Sisi’s Brave New Egypt?

Egyptian President Abdel Fattah al-Sisi continues to be the antithesis of longstanding mainstream media portrayals of him.

First there was his historic speech where he, leader of the largest Arab nation, and a Muslim, accused Islamic thinking of being the scourge of humanity -- in words that no Western leader would dare utter.  This remarkable speech -- which some say should earn him the Nobel Peace Prize -- might have fallen by the wayside had it not been posted on my website and further disseminated by PJ Media’s Roger L. Simon, Michael Ledeen, Roger Kimball, and many others, including Bruce Thornton and Robert Spencer.

Instead, MSM headlines on the day of and days after Sisi’s speech included “Egypt President Sisi urged to free al-Jazeera reporter” (BBC, Jan 1), “Egyptian gays living in fear under Sisi regime” (USA Today, Jan. 2), and “George Clooney’s wife Amal risks arrest in Egypt” (Fox News, Jan. 3).

Of course, the MSM finally did report on Sisi’s speech -- everyone else seemed to know about it -- but, again, to portray Sisi in a negative light.  Thus, after briefly quoting the Egyptian president’s call for a “religious revolution,” the New York Times immediately adds:

Others, though, insist that the sources of the violence are alienation and resentment, not theology. They argue that the authoritarian rulers of Arab states — who have tried for decades to control Muslim teaching and the application of Islamic law — have set off a violent backlash expressed in religious ideas and language.

In other words, jihadi terror is a product of Sisi, whom the NYT habitually portrays as an oppressive autocrat -- especially for his attempts to try to de-radicalize Muslim sermons and teachings (as discussed in this article).

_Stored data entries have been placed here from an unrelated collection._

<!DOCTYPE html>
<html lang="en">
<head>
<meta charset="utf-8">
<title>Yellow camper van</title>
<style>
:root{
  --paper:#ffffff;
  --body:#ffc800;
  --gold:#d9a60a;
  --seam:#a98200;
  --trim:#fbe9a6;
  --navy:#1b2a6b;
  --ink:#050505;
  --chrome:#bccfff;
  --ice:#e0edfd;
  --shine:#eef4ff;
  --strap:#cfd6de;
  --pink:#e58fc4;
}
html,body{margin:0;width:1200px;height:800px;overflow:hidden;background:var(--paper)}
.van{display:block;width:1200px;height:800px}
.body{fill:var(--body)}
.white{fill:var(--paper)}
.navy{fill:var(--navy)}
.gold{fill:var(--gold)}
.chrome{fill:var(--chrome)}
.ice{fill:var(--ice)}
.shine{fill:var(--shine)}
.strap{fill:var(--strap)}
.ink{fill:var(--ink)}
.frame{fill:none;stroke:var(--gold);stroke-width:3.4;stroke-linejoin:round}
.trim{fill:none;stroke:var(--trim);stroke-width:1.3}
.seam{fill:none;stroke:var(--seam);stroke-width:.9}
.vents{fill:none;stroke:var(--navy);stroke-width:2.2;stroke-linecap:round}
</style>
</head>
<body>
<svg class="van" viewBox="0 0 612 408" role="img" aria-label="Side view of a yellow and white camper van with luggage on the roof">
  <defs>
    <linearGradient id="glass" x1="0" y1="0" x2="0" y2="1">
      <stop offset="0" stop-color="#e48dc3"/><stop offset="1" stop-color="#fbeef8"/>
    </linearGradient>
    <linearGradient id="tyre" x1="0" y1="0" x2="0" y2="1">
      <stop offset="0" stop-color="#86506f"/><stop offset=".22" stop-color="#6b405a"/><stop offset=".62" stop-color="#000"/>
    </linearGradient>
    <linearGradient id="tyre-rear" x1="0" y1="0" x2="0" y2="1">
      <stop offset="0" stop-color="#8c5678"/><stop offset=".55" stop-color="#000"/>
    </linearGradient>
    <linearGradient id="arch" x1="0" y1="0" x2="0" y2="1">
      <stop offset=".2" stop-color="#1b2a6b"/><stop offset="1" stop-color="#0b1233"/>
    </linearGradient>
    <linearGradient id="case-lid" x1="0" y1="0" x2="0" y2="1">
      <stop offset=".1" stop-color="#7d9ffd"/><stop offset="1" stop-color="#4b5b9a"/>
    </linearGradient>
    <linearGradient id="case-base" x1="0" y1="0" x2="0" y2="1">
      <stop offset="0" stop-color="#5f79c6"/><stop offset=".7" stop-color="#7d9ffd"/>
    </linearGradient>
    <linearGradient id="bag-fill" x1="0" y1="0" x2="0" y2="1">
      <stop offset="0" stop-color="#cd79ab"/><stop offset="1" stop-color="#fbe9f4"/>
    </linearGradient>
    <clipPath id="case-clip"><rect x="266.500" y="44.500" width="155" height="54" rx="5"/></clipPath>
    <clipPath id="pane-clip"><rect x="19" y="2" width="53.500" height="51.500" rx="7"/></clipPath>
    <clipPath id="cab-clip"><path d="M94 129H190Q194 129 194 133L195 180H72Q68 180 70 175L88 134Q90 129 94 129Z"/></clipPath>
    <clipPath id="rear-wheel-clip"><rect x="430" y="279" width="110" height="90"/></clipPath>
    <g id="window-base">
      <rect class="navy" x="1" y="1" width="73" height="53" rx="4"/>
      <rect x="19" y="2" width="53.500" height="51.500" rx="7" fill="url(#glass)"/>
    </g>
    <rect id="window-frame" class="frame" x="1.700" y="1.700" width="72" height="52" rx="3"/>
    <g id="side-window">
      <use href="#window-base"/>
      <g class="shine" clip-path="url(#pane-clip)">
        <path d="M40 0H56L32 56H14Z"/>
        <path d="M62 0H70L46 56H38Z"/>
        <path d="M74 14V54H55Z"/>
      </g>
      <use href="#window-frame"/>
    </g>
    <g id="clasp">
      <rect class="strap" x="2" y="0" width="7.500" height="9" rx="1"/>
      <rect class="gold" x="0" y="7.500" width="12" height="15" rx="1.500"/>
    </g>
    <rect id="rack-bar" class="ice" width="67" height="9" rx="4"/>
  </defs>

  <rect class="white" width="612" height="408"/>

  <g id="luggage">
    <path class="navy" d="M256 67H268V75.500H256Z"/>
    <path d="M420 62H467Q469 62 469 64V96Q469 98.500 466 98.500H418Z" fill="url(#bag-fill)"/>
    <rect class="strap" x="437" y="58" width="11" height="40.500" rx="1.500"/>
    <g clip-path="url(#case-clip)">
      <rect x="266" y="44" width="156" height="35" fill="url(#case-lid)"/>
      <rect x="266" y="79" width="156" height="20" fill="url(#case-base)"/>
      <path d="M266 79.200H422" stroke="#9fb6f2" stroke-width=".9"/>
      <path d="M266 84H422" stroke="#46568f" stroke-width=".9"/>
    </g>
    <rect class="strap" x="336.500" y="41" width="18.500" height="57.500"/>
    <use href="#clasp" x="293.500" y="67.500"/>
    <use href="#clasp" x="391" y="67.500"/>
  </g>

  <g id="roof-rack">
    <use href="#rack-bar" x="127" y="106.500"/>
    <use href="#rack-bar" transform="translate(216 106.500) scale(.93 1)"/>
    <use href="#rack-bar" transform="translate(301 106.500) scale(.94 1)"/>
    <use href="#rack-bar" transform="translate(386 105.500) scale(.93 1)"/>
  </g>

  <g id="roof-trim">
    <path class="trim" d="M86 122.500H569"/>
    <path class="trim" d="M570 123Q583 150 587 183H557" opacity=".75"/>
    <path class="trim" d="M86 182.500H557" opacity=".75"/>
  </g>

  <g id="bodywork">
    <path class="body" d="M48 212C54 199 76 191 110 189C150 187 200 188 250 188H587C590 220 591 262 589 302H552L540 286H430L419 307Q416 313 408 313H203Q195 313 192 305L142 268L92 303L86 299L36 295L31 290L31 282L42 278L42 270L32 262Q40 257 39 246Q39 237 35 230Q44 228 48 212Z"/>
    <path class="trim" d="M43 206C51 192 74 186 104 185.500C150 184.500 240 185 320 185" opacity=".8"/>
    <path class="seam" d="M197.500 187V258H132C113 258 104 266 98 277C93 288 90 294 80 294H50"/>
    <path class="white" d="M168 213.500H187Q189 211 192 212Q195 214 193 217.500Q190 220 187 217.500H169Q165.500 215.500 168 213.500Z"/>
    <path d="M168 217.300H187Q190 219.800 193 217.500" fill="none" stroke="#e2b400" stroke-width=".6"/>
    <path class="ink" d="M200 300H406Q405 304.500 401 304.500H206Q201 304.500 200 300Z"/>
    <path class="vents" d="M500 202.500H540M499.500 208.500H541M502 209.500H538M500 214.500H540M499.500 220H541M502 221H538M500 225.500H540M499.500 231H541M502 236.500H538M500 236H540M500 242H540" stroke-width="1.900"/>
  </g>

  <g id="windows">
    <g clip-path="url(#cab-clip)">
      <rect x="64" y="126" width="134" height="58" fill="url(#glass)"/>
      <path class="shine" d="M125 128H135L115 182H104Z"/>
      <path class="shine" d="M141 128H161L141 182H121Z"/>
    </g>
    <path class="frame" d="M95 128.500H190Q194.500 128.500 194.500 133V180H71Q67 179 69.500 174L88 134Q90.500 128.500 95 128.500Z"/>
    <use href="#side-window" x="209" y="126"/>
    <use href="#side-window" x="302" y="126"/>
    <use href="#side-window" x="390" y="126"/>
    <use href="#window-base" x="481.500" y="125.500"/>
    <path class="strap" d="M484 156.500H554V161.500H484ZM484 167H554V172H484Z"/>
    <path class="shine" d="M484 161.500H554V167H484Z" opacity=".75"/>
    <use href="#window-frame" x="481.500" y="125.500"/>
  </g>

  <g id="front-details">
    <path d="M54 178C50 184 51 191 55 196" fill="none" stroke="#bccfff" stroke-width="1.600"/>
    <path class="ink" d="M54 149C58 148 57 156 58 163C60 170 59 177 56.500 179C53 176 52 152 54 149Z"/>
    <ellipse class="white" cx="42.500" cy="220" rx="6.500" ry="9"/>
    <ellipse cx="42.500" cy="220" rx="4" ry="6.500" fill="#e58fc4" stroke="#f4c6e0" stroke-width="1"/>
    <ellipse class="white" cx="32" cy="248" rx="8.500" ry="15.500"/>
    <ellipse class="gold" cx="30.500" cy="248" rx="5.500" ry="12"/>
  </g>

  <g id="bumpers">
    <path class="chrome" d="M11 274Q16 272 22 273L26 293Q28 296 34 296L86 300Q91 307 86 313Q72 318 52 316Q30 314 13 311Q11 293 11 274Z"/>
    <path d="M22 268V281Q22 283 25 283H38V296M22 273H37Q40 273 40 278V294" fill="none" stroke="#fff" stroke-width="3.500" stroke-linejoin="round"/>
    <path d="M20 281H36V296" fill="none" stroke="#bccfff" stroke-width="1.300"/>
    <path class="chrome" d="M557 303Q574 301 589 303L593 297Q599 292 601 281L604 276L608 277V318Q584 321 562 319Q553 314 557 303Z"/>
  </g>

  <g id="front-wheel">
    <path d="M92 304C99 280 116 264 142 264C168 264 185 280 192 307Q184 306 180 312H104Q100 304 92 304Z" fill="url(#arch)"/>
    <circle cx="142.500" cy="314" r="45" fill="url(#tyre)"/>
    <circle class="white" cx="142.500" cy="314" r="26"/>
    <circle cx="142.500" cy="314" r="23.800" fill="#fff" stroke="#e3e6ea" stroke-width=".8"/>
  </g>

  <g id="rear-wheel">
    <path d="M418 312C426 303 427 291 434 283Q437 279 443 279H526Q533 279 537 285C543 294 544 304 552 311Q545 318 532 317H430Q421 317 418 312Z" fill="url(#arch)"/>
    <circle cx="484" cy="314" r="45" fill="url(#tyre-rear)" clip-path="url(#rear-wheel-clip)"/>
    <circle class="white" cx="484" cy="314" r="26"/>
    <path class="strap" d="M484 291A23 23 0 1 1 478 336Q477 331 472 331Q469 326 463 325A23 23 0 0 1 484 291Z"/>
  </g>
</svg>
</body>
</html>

Next, Sisi went to the St. Mark Coptic Cathedral during Christmas Eve Mass to offer Egypt’s Christian minority his congratulations and well wishing.  Here again he made history as the first Egyptian president to enter a church during Christmas mass -- a thing vehemently criticized by the nation’s Islamists, including the Salafi party (Islamic law bans well wishing to non-Muslims on their religious celebrations, which is why earlier presidents -- Nasser, Sadat, Mubarak, and of course Morsi -- never attended Christmas mass).